Something that I loved about Dominique's cooking was her use of fruit in salads and meat dishes. It has always come naturally to me to throw fruit into a salad - raspberries with asparagus, figs with feta cheese, blood oranges with beets - yet in France this makes me something of an eccentric. Since the end of the Renaissance fruit has barely featured in French cuisine, but for a few exceptions: a spoonful of onion or fig jam next to foie gras, cherry preserves as a foil for Basque ewe's milk cheese, melon wrapped in cured ham (an Italian rather than a French brainwave as far as I know). Today things are finally changing, thanks in part to the influence of Moroccan cuisine with its fruit-laced and honey-sweetened tagines.
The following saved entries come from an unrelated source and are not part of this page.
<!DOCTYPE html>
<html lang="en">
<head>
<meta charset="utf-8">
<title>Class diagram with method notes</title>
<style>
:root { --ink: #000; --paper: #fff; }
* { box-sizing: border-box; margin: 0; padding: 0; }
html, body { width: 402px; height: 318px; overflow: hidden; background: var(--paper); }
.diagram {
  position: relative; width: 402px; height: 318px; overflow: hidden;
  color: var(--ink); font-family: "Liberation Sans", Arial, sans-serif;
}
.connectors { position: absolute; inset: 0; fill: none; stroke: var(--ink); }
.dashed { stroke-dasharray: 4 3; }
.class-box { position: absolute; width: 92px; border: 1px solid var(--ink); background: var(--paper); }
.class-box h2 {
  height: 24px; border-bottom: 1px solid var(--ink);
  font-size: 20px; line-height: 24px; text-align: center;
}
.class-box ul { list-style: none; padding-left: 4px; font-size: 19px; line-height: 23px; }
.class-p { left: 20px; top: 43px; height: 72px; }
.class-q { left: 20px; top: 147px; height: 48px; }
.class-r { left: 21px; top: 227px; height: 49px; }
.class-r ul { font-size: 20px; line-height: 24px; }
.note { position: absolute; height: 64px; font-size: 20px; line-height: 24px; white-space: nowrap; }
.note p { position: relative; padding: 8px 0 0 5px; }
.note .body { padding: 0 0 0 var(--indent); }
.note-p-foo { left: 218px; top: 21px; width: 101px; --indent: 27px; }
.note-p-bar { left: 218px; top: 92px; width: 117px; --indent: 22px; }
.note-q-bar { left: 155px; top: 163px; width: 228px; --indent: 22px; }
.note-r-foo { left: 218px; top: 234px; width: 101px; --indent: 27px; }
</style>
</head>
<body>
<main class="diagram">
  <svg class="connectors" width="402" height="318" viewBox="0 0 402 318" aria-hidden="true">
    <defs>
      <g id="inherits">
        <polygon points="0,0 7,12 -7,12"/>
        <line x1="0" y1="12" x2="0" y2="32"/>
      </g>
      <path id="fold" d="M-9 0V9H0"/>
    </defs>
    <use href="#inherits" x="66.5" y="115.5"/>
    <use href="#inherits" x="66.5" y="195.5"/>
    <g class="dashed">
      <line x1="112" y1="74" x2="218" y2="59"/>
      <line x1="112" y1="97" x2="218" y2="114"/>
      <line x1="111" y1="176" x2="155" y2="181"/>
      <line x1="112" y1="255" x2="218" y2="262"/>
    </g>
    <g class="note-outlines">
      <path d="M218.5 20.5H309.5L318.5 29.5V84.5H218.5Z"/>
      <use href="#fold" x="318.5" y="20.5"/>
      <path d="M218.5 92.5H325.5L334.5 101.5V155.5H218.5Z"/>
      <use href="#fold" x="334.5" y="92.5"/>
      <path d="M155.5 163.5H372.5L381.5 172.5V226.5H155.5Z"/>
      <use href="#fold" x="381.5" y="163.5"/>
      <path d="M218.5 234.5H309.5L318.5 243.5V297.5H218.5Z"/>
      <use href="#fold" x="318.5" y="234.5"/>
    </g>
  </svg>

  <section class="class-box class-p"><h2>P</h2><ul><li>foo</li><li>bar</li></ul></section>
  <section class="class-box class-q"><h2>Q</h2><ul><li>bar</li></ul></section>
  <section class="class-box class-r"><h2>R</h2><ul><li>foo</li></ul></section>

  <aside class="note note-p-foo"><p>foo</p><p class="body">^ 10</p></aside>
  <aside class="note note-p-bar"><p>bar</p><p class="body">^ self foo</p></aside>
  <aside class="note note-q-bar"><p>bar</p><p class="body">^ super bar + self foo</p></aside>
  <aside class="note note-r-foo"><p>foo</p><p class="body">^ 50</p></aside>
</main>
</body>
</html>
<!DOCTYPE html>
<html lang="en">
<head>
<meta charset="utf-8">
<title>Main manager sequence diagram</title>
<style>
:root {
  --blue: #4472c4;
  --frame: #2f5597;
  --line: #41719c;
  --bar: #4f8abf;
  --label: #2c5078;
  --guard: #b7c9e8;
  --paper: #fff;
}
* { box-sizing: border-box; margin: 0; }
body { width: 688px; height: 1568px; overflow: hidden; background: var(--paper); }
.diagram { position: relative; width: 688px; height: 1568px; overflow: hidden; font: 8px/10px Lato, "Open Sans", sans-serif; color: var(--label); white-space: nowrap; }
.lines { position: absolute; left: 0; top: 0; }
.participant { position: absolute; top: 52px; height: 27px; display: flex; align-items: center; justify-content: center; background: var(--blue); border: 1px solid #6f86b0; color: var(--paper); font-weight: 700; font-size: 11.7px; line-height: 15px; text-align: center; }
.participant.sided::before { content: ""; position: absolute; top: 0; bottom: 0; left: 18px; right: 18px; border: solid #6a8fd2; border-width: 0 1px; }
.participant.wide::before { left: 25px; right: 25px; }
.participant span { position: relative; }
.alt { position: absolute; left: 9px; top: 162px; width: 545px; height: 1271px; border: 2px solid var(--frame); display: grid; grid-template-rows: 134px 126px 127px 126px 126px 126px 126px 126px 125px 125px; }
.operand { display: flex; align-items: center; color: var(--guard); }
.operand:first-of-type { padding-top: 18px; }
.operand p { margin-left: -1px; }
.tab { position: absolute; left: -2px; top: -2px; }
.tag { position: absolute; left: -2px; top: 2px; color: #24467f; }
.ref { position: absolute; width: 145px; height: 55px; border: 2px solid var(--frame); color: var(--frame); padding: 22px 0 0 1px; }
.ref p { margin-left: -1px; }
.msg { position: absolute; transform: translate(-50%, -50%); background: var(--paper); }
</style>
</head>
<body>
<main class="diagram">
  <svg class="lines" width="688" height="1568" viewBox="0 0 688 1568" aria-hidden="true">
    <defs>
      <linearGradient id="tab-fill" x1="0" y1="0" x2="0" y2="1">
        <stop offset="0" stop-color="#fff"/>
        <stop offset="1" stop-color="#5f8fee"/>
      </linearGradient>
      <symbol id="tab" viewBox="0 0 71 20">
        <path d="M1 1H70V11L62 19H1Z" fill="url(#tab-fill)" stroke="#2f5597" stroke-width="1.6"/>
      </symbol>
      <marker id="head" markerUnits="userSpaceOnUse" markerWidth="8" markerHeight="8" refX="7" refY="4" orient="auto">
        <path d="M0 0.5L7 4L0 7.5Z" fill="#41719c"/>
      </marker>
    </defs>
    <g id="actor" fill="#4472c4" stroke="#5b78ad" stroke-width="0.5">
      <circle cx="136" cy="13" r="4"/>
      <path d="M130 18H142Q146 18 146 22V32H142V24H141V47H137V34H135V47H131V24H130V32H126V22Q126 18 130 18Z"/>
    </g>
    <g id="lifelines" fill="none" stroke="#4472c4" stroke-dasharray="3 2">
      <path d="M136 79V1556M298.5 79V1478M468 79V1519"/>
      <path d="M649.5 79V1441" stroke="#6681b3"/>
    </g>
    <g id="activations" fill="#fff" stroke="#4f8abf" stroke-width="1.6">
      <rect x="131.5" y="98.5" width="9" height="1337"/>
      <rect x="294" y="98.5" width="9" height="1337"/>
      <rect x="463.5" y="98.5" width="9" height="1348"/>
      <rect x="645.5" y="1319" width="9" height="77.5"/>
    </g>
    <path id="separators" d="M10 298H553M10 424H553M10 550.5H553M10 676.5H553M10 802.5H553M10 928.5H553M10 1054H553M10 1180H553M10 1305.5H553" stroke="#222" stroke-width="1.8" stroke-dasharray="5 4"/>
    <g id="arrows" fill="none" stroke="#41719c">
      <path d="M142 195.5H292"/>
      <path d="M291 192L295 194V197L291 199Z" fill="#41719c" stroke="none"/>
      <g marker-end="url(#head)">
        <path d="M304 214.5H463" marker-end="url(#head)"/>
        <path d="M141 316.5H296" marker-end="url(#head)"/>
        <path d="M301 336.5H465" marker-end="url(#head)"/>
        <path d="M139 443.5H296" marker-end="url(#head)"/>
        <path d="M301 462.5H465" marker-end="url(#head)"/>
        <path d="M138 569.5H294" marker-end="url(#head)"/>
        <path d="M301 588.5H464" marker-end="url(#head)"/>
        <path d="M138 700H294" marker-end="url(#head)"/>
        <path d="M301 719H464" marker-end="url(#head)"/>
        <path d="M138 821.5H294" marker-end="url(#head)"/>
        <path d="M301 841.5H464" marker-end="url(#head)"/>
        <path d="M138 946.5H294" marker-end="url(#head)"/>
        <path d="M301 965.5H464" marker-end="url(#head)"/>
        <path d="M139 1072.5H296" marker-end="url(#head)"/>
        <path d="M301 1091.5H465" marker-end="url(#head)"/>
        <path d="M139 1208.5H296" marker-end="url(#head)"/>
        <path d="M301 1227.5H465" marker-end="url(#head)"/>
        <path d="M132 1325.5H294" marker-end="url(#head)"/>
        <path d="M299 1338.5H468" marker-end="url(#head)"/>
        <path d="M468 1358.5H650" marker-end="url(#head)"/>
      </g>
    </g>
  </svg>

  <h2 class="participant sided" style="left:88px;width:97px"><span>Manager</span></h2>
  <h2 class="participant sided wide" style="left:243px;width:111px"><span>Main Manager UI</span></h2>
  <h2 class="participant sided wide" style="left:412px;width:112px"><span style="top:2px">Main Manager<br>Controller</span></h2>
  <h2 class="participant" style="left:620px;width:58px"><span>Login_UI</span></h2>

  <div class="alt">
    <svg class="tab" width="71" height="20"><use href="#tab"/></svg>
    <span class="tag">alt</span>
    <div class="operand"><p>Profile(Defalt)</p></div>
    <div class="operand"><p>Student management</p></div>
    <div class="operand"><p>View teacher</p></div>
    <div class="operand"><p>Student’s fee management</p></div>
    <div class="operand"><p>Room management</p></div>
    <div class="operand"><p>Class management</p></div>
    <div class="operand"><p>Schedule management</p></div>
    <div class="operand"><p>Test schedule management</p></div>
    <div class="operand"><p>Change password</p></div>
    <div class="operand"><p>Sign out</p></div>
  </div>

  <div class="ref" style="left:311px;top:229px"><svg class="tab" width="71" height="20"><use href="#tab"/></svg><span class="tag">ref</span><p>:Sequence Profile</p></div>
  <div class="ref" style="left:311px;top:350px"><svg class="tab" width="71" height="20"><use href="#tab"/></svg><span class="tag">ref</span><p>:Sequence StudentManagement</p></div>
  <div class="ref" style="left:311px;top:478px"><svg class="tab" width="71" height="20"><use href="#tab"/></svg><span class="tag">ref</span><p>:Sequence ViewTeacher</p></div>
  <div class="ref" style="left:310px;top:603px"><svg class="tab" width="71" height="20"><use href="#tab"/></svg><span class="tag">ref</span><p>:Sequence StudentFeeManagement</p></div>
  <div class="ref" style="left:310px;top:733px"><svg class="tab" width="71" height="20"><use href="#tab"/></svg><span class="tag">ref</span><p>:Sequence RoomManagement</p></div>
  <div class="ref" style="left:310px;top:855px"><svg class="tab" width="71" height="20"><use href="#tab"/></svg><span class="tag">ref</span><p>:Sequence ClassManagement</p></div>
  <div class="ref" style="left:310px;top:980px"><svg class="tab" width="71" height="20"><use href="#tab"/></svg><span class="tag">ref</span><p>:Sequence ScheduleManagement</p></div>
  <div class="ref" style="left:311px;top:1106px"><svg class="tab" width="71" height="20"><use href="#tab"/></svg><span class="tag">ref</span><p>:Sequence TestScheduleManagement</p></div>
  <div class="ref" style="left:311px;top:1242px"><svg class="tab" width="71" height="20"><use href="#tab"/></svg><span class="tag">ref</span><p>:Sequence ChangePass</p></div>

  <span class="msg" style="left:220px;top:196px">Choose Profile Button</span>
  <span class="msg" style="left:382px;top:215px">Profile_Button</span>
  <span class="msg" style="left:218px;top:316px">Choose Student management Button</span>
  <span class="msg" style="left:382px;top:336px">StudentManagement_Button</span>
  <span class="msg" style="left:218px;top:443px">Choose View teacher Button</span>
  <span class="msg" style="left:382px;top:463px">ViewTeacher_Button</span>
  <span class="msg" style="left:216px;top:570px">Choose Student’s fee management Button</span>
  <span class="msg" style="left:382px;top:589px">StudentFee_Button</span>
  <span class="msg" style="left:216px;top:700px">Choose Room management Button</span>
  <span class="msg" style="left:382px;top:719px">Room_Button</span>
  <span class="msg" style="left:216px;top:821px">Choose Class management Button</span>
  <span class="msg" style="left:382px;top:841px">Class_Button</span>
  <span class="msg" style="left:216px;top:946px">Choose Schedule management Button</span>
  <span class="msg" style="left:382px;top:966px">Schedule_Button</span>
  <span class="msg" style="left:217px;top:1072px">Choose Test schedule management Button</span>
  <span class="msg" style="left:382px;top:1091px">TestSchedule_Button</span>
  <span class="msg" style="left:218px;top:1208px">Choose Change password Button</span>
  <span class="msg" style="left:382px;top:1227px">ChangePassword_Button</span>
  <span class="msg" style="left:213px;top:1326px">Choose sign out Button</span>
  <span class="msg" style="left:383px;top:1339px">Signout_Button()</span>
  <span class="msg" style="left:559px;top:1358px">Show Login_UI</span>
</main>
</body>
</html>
British-style chutneys are also making inroads - an apricot and chili pepper version that I picked up in the Cévennes is sensational with the local goat's cheese, pélardon.
This dish from Dominique has a definite Moroccan touch, even if it relies on intense and slightly bitter-tasting chesnut honey for its character rather than any spices. She also finishes it off in a uniquely French - or perhaps Belgian - way, with plenty of butter and a little crème fraîche to bind the sauce. What I especially like is its adaptability: you could replace the cockerel with chicken, guinea fowl or duck and substitute nectarines, apricots, figs, apples or pears for the peaches. If you don't like rich sauces, you could reduce the amount of butter or even leave it out completely. (I've gone easy on the butter in my version of this recipe: I remember the chefs at the Cordon Bleu blithely finishing just about any sauce with a half-pound packet of butter.) Another deep-colored honey with plenty of personality could stand in for chestnut honey, which is produced in regions such as the Ardèche, the Cévennes, Corsica and Provence.
You can make this dish entirely ahead of time, just warming the cockerel and peaches in the oven and gently heating the sauce before serving.
Cockerel with chestnut honey and peaches
2 cockerels, whole
Sea salt and freshly ground pepper
2 tbsp chestnut honey
4 tbsp butter
1 tbsp balsamic vinegar
1 tbsp crème fraîche or whipping cream
Toasted sesame seeds, for garnish.
Preheat the oven to 375 F (180 C), on the convection setting if possible. Season the cockerels well with salt and pepper. In a small saucepan, melt together 1 tbsp each chestnut honey and butter. Brush this over the cockerels and place in the hot oven. Roast for about 50 mins, basting a couple of times and checking to see that the juices are not burning.
Remove the cockerels from the oven, set aside the birds and strain the juices into a bowl. Place the juices in the refrigerator until the fat solidifies, then discard the fat. (If you don't have time for this, just spoon the fat off carefully from the surface of the juices.)
Half-fill a medium saucepan with water and bring to a boil. Dip in the peaches for about 15-20 seconds to loosen their skins. Rinse with cold water, then cut the peaches in half, remove the stones and peel each half.
Heat another 1 tbsp each chestnut honey and butter in a large nonstick frying pan over high heat. Add the peaches, stone side down and cook until lightly browned, adjusting the heat so that the juices don't burn. Flip them over and cook for about 1 min on the other side. Deglaze the pan juices with the balsamic vinegar, then strain the juice and mix it with the meat juices in a small saucepan.
Reduce these juices until they are slightly syrupy, then add the remaining butter, cold from the refrigerator, in small chunks, whisking all the time. When the sauce is glossy and emulsified, whisk in the crème fraîche.
Before serving, cut the cockerels in half and arrange on an ovenproof serving dish with the peaches. Warm through in the oven and sprinkle with toasted sesame seeds. Serve the meat and peaches with the sauce on the side, as it could separate if heated with the meat in the oven.
6 comment(s) on this page. Add your own comment below.
That reads like something fabulous. I will definitely try it this autumn. As I work in the local organic restaurant, Mahe Köök, I have access to organic honey which should be perfect for the recipe.
Indeed it should be perfect, Martha! I love the thought of this recipe being reproduced on your island.
Ciao Diva! I think I just couldn't bring myself to say that a cockerel is a baby rooster. In Canada we used to buy Cornish game hens - I'm not sure if these are still available, but they are about the same size. A small chicken would do fine, perhaps cut into four instead of in half.
I will be trying this recipe for sure. I have never tasted cockerel so am looking forward to another new taste. I always thought that Cockerel would be a tuff meat, we will see!!
Fiona, because a cockerel is a small bird it's actually very tender. Have fun with this recipe and don't be afraid to play around with other poultry or fruits!